Your assignment: The result should be every line of the listing that contains "fill".
::::
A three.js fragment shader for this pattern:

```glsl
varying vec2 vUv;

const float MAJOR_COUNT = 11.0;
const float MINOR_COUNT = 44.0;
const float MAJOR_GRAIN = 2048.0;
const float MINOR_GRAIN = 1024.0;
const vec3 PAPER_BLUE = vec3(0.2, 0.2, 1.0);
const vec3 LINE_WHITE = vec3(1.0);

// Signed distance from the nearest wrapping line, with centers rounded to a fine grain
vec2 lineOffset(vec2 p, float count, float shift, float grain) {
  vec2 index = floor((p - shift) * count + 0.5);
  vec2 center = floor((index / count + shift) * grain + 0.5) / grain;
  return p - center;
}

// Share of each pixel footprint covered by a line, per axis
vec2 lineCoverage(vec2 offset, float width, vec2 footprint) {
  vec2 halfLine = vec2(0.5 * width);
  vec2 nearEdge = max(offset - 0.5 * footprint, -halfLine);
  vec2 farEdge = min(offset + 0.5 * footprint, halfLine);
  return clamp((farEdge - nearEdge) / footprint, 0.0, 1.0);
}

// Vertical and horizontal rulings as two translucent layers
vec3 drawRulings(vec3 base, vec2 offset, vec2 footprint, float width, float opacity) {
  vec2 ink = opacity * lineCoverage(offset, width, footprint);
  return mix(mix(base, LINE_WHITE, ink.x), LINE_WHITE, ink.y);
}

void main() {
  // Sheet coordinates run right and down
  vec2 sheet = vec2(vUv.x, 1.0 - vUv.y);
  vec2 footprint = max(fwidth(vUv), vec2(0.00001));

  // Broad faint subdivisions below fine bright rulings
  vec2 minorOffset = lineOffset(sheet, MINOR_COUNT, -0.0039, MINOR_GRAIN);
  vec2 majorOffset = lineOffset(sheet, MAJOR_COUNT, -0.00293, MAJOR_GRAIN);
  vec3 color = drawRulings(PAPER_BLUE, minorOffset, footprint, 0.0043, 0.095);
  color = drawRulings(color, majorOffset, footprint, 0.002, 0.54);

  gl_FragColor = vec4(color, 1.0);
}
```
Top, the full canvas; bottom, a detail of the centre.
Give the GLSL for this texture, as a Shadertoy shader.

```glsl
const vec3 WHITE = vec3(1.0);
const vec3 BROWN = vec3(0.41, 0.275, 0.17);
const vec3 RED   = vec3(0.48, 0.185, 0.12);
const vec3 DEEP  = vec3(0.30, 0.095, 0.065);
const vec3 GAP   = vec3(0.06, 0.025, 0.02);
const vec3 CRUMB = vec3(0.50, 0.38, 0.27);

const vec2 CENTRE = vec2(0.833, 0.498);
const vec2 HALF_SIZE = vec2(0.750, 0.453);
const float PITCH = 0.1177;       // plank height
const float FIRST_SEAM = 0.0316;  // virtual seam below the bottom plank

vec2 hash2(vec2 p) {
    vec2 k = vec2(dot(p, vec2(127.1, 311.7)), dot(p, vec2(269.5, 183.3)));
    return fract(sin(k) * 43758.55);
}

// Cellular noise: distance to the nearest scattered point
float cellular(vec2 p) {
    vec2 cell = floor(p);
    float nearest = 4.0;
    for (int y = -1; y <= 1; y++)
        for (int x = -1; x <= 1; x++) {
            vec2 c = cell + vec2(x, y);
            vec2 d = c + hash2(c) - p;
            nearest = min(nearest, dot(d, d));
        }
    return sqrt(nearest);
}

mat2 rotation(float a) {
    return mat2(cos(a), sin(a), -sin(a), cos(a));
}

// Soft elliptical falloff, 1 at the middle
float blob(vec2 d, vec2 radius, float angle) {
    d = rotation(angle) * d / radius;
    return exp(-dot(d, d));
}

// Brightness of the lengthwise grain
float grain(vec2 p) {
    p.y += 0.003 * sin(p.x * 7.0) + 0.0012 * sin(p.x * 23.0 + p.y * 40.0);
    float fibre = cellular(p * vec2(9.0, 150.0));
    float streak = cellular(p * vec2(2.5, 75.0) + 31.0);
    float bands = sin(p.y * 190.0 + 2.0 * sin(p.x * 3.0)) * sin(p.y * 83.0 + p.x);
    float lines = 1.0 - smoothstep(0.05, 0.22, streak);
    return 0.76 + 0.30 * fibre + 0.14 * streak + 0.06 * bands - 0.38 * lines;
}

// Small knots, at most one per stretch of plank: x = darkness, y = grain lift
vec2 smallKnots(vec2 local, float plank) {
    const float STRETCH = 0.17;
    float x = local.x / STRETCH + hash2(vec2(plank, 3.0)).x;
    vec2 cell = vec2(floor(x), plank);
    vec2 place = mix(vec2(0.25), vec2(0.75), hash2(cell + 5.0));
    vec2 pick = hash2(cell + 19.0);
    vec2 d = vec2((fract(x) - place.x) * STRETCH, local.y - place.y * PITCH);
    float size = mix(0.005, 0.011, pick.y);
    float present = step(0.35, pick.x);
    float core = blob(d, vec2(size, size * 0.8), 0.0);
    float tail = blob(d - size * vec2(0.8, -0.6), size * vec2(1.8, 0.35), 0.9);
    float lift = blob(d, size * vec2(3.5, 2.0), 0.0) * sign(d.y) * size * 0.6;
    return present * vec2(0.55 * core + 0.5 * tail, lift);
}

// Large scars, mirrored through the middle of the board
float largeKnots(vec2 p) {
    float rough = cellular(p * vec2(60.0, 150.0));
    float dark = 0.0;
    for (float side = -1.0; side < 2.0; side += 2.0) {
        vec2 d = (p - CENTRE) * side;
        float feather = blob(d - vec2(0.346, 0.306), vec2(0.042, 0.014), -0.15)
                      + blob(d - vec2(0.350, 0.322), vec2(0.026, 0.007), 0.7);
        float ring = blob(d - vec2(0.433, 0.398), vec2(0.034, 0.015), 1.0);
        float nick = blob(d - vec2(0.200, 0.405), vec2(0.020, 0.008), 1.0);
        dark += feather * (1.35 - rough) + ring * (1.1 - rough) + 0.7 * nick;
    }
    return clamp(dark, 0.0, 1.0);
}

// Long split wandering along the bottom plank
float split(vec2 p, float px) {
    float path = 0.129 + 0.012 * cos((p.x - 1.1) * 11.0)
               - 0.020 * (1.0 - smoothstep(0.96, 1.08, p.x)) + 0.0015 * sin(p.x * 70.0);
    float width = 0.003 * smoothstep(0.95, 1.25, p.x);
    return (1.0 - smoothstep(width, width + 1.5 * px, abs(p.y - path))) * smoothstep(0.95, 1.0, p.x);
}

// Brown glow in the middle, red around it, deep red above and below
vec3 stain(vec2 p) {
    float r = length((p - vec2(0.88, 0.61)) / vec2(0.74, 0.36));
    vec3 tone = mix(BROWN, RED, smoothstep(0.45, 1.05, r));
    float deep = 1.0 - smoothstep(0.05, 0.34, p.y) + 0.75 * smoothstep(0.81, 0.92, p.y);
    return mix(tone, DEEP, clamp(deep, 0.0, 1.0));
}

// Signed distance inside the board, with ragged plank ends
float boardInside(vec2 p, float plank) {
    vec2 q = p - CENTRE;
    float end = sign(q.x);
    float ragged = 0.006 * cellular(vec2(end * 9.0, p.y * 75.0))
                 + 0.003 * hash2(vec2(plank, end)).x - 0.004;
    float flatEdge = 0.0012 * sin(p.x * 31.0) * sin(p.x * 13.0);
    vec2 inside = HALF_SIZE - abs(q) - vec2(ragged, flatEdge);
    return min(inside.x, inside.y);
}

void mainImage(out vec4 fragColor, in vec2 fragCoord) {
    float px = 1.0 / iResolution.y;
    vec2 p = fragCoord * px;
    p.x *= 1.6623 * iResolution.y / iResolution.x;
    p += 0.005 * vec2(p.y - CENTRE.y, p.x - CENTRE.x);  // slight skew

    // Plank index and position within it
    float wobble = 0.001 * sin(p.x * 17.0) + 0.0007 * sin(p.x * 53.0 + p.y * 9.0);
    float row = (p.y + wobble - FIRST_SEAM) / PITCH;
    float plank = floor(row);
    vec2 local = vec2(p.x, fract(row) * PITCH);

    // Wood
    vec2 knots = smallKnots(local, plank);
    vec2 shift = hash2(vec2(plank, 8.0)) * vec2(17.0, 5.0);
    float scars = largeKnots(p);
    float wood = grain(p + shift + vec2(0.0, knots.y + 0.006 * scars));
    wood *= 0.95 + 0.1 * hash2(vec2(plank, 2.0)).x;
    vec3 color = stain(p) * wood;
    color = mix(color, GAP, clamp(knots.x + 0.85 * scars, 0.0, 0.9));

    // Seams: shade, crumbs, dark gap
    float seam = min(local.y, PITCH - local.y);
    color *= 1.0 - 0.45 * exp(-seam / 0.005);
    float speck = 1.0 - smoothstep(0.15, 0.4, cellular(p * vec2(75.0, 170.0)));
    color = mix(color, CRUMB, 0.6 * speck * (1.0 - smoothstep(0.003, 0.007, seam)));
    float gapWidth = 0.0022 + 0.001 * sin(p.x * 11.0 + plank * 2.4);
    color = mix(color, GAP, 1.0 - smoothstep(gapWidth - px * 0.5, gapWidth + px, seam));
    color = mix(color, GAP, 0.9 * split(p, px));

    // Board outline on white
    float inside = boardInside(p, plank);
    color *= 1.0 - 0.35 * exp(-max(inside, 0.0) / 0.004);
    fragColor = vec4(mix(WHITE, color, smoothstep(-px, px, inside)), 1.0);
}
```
::::
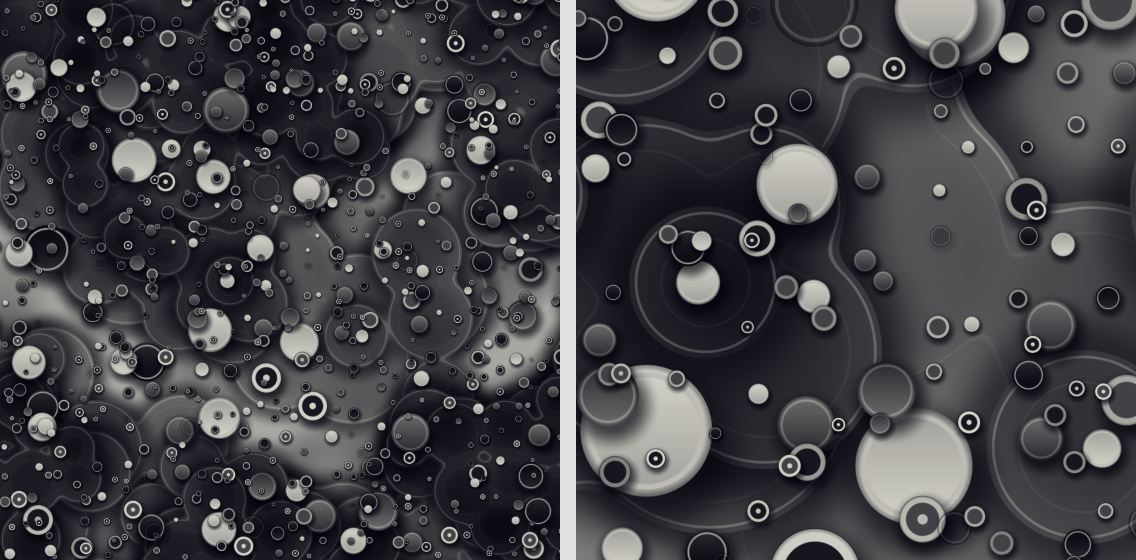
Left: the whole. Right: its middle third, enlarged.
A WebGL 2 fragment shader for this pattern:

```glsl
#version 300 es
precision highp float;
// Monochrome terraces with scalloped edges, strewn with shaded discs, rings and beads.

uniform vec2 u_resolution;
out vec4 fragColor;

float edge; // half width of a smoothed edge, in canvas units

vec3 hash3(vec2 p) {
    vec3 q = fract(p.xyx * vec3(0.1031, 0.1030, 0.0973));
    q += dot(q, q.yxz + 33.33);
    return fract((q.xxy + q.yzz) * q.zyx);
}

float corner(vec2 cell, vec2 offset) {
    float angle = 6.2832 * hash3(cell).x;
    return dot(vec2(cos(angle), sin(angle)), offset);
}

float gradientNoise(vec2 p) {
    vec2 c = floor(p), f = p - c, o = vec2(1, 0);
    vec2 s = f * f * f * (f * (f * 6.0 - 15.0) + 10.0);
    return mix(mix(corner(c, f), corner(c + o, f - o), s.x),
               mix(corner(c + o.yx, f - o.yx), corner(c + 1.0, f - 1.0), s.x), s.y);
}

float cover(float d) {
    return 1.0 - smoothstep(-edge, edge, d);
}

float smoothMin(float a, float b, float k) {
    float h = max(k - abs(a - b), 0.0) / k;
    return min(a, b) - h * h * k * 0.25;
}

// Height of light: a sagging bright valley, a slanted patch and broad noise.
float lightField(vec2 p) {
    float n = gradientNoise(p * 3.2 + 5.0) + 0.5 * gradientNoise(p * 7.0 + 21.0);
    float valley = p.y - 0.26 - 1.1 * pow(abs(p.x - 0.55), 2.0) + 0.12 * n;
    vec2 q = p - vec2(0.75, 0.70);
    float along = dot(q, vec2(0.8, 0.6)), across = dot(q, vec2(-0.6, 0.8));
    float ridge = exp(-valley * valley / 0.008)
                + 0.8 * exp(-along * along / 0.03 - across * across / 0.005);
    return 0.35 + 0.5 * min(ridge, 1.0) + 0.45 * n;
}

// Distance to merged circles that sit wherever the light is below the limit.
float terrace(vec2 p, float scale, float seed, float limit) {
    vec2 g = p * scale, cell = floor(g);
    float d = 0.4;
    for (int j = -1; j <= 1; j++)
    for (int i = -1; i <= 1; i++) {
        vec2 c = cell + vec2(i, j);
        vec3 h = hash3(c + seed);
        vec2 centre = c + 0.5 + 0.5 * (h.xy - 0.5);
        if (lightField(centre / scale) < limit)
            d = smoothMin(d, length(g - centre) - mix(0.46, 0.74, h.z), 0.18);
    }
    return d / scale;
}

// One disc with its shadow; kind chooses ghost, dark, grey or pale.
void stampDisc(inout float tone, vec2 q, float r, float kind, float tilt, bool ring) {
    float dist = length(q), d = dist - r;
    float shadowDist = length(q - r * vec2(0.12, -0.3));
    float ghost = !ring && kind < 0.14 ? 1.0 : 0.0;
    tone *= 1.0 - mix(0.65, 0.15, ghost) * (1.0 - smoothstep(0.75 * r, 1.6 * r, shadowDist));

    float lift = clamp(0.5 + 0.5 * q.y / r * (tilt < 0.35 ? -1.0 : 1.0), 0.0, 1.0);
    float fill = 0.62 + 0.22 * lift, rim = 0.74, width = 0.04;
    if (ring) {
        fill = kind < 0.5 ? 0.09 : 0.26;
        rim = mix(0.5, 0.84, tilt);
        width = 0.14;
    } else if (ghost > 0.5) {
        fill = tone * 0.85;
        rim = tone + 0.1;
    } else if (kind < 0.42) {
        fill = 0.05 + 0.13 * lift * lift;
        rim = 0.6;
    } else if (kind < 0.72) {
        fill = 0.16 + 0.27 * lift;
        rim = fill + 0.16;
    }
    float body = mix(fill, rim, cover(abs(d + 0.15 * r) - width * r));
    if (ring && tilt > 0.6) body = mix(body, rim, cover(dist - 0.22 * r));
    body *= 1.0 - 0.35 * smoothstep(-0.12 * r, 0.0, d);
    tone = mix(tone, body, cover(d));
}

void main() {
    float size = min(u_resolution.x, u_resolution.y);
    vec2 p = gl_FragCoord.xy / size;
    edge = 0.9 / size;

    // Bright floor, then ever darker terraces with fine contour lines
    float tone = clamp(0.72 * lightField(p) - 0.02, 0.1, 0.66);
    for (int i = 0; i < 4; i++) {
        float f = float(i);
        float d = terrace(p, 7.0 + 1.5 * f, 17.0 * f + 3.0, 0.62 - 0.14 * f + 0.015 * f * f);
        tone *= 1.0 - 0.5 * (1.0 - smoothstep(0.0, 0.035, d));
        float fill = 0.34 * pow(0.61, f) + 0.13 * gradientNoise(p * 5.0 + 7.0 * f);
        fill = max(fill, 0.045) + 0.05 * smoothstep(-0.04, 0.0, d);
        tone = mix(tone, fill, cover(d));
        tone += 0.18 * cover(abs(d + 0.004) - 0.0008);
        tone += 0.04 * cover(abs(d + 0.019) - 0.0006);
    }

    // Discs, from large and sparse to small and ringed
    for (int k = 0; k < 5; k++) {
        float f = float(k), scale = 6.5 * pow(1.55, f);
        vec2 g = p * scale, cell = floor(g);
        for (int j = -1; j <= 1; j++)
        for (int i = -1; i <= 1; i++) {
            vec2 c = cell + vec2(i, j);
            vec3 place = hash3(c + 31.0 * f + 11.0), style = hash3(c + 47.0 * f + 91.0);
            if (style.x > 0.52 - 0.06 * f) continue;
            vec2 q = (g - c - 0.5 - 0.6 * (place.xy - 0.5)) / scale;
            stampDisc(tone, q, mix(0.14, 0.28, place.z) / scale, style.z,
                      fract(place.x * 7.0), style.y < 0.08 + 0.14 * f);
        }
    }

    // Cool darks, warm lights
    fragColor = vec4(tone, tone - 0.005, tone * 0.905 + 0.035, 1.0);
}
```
::::
Problem solution:
    float fill = 0.62 + 0.22 * lift, rim = 0.74, width = 0.04;
        fill = kind < 0.5 ? 0.09 : 0.26;
        fill = tone * 0.85;
        fill = 0.05 + 0.13 * lift * lift;
        fill = 0.16 + 0.27 * lift;
        rim = fill + 0.16;
    float body = mix(fill, rim, cover(abs(d + 0.15 * r) - width * r));
        float fill = 0.34 * pow(0.61, f) + 0.13 * gradientNoise(p * 5.0 + 7.0 * f);
        fill = max(fill, 0.045) + 0.05 * smoothstep(-0.04, 0.0, d);
        tone = mix(tone, fill, cover(d));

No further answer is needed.